▶ [Task item] Search the records for the word "cuff" and copy each line in which it appears.
** Opening Dataset entries block **
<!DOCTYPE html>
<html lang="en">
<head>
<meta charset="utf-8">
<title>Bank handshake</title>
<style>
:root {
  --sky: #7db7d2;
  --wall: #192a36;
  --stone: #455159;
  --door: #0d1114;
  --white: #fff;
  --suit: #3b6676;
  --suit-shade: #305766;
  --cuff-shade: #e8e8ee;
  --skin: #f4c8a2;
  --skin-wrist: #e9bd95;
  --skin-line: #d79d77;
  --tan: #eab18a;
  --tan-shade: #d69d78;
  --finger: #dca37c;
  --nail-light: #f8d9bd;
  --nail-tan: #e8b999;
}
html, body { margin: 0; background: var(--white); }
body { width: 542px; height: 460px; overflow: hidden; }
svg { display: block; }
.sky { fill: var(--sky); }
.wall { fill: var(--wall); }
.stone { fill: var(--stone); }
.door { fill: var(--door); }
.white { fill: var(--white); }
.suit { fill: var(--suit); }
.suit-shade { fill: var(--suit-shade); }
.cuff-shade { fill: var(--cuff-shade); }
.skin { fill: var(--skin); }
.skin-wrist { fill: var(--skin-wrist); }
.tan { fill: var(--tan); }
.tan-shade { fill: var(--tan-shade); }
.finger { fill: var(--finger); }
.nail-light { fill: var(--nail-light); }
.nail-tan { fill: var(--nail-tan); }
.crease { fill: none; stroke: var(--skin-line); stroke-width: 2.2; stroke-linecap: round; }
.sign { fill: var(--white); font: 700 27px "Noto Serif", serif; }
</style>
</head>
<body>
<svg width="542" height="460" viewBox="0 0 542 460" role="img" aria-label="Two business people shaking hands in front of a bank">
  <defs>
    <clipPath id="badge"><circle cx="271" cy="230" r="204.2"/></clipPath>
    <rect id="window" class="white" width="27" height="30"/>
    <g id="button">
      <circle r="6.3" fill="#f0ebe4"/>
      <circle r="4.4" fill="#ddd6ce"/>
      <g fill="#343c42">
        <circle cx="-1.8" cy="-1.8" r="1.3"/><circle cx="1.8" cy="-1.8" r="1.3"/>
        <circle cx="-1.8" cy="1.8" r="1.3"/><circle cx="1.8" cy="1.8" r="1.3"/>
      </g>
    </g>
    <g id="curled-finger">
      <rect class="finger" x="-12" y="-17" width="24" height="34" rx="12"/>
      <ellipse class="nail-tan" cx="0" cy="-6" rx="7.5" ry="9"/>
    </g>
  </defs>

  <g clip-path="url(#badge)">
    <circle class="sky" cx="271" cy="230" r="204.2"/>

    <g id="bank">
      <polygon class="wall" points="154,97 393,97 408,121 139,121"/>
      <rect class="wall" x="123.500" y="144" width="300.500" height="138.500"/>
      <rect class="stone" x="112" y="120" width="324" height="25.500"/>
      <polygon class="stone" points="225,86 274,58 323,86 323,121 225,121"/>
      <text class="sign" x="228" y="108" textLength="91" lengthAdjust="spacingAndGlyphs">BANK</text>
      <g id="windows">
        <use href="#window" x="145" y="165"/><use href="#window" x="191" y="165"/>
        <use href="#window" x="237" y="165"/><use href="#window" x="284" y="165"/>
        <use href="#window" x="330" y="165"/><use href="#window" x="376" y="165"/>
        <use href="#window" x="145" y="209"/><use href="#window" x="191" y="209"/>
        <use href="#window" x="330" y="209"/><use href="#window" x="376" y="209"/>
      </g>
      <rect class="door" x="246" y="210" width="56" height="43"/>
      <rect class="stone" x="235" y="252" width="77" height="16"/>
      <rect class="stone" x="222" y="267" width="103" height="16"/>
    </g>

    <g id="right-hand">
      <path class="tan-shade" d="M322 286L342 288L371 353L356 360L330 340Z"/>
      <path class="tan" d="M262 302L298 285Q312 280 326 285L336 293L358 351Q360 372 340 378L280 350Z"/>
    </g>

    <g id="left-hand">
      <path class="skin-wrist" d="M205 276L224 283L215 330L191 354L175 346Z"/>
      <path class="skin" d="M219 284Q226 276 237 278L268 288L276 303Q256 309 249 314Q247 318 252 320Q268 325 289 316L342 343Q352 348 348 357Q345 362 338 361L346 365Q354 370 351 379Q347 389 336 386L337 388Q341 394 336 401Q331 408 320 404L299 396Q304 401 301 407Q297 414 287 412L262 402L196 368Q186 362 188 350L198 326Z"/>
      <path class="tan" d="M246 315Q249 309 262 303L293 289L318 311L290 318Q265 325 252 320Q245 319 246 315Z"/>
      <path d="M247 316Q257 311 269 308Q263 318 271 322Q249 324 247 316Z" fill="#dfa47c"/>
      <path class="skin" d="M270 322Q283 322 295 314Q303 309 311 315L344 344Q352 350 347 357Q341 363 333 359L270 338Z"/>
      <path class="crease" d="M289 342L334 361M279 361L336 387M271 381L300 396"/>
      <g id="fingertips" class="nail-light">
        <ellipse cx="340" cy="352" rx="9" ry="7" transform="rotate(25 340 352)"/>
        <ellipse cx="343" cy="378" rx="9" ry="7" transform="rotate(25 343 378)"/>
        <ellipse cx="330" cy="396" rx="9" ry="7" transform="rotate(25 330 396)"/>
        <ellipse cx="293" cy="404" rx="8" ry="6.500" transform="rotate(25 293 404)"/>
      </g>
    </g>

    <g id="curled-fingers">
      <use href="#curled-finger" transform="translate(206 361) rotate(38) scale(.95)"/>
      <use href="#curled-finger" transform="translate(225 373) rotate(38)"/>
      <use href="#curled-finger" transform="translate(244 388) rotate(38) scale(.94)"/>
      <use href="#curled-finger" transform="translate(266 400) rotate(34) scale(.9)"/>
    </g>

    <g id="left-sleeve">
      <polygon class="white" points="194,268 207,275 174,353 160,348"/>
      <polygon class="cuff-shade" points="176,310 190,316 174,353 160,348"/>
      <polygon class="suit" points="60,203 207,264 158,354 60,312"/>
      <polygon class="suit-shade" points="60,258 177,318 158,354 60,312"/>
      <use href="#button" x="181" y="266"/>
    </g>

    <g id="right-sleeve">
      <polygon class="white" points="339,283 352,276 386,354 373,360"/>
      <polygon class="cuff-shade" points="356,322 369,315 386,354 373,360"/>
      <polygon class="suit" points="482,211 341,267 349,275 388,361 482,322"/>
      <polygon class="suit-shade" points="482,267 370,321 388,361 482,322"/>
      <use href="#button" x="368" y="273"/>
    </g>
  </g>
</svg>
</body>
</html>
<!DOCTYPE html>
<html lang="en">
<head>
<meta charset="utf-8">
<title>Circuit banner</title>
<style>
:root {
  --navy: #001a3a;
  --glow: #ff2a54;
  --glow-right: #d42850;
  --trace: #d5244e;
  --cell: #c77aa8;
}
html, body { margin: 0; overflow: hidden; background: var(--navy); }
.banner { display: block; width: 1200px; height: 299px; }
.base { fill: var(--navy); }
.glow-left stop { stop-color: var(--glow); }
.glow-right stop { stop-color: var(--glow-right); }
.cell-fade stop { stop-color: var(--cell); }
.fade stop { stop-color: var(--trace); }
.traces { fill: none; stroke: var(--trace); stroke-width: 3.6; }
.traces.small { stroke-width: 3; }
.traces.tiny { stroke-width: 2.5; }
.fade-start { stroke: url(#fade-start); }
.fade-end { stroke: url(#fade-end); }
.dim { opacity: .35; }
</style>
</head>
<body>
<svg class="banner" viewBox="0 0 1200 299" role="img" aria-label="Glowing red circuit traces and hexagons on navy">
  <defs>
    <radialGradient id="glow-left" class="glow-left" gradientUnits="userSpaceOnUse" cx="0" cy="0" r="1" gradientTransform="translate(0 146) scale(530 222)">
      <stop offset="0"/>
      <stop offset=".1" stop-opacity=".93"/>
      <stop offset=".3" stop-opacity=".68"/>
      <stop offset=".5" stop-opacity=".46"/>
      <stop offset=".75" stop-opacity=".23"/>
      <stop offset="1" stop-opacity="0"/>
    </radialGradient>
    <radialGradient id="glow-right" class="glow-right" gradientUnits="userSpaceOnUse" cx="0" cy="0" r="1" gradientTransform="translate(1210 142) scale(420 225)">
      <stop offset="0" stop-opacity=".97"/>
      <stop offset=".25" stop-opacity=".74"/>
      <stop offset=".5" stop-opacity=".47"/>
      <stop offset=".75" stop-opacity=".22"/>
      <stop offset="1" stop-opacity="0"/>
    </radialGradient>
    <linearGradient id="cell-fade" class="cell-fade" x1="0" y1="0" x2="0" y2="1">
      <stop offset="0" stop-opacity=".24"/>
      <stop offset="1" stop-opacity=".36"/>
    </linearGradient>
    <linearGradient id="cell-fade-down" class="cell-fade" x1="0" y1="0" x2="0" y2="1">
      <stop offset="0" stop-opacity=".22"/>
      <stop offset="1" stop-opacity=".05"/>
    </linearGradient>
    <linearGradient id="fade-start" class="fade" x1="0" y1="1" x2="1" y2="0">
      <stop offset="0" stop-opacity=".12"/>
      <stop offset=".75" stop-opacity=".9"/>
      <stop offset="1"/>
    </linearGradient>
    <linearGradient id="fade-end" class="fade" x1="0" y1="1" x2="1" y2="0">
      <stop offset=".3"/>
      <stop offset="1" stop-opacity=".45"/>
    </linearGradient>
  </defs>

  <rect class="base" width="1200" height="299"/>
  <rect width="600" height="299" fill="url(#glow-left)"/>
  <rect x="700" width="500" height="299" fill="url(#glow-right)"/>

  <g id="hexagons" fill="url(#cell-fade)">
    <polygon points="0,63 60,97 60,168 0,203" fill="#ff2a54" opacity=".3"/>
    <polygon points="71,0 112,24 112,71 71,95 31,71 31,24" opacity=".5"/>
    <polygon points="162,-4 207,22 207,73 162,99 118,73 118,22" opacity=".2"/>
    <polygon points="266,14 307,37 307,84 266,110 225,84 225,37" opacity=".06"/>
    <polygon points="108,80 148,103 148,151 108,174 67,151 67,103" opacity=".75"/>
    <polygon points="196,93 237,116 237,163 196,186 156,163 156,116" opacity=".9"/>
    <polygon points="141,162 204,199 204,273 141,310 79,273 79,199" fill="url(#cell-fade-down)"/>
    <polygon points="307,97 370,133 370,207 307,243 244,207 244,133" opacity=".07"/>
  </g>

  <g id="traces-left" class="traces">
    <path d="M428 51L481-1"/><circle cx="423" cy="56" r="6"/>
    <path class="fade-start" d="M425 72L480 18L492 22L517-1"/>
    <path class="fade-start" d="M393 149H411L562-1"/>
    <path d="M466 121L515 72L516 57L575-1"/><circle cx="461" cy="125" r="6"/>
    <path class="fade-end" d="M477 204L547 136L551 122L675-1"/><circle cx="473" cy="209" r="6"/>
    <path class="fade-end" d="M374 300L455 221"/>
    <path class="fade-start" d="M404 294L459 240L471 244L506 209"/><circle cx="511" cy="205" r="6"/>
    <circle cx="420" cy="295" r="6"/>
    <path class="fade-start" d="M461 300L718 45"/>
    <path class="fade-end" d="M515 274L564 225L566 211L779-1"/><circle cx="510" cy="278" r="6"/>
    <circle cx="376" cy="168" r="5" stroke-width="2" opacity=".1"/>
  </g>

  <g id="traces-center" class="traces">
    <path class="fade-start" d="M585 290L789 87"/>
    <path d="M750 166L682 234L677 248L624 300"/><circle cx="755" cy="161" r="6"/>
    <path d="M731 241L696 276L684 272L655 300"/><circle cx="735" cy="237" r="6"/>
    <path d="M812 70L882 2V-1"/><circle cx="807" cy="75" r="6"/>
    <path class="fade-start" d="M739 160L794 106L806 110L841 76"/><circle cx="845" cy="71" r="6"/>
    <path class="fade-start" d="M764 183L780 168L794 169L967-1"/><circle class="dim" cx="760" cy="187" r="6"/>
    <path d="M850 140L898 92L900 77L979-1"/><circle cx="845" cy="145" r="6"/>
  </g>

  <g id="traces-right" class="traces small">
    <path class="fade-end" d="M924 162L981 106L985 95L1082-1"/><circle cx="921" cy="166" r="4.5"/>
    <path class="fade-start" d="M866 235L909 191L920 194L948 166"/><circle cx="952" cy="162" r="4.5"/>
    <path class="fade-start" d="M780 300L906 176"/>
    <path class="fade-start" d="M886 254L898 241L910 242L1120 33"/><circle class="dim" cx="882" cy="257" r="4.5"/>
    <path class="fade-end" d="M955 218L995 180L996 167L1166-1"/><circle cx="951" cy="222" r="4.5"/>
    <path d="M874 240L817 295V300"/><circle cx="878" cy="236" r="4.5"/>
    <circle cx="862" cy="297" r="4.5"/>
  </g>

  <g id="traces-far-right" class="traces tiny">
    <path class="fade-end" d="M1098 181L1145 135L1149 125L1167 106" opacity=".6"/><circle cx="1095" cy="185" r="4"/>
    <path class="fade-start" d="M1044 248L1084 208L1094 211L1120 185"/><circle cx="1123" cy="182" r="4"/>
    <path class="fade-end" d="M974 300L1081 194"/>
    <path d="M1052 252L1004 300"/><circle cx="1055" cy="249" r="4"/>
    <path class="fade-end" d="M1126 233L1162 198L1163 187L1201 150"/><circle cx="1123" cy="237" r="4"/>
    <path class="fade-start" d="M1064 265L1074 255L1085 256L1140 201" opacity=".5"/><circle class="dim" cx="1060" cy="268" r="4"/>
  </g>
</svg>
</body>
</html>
** Closing Dataset entries block **
▶ [Response area]
  --cuff-shade: #e8e8ee;
.cuff-shade { fill: var(--cuff-shade); }
      <polygon class="cuff-shade" points="176,310 190,316 174,353 160,348"/>
      <polygon class="cuff-shade" points="356,322 369,315 386,354 373,360"/>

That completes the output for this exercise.